- The task
Gather all lines in the records below that include the word "halo".

- Entries shown
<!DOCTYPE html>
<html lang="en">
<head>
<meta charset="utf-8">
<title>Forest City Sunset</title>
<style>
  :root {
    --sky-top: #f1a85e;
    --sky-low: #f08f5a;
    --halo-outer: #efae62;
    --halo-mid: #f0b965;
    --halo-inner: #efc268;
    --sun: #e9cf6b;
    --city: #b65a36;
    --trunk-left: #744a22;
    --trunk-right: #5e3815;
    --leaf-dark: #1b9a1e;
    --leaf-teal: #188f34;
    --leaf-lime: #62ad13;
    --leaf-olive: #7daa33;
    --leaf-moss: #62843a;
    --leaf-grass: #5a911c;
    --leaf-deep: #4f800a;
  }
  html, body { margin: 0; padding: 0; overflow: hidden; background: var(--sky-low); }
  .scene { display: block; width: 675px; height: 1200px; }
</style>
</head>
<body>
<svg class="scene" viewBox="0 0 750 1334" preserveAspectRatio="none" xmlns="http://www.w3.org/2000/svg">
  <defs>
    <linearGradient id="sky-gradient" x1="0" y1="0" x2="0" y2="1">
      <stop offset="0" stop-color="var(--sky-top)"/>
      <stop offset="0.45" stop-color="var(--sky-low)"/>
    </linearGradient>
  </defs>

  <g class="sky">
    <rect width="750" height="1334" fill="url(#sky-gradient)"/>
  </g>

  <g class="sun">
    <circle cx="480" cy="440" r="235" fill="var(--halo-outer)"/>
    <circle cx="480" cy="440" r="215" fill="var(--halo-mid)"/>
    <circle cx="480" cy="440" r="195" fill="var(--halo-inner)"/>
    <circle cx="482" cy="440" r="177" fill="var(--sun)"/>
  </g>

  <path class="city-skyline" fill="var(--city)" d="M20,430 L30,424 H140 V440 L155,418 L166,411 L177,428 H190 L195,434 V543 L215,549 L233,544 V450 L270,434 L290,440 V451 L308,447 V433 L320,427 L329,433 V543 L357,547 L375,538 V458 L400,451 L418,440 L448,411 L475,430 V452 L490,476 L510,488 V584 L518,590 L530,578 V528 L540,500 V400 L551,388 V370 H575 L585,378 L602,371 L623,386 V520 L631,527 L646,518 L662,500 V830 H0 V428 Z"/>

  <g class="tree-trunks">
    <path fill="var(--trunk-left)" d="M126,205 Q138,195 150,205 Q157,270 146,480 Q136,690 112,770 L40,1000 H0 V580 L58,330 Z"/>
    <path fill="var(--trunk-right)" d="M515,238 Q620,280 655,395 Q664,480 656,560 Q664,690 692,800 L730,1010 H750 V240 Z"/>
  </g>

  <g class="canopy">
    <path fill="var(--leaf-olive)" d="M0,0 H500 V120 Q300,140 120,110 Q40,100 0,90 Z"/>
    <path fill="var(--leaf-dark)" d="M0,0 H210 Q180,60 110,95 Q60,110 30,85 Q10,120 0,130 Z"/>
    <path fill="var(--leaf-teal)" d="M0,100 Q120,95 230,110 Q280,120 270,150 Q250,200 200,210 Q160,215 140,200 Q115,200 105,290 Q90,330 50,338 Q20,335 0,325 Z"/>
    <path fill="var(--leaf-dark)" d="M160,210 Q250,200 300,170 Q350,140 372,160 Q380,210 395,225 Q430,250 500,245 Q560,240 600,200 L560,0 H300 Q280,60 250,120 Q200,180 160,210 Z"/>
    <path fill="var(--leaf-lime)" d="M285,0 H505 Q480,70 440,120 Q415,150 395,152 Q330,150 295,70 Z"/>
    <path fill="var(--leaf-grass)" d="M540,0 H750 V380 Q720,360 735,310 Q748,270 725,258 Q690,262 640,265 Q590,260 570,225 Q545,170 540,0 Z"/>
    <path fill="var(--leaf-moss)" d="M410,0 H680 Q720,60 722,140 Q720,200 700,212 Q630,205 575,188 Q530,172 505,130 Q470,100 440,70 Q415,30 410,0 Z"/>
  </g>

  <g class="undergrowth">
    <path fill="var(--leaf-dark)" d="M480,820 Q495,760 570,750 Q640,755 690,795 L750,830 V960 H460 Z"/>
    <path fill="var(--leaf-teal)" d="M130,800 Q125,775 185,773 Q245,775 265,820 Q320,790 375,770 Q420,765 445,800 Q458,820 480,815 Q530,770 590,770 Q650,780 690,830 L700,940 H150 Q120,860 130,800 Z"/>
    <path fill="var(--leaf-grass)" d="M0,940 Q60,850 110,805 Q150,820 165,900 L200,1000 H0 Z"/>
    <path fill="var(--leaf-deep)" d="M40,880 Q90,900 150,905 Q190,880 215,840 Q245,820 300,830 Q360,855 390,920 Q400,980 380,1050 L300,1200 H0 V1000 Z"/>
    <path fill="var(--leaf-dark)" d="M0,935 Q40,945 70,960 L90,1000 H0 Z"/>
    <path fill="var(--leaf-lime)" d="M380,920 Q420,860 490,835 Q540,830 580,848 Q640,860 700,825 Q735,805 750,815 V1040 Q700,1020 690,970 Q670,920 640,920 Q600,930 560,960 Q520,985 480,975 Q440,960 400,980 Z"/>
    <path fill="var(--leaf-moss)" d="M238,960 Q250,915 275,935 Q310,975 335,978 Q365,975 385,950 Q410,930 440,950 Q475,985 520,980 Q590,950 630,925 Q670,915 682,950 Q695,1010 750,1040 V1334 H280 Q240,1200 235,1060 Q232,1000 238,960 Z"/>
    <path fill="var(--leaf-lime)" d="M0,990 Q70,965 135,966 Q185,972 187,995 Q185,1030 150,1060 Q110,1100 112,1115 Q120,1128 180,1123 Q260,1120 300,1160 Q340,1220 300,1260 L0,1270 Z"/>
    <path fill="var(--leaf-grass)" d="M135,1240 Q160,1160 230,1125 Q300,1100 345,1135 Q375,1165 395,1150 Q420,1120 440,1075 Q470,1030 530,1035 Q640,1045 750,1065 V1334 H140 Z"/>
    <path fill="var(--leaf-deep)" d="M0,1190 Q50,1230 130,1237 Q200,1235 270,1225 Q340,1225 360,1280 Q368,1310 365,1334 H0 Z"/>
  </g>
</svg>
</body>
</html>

- Response for this exercise
    --halo-outer: #efae62;
    --halo-mid: #f0b965;
    --halo-inner: #efc268;
    <circle cx="480" cy="440" r="235" fill="var(--halo-outer)"/>
    <circle cx="480" cy="440" r="215" fill="var(--halo-mid)"/>
    <circle cx="480" cy="440" r="195" fill="var(--halo-inner)"/>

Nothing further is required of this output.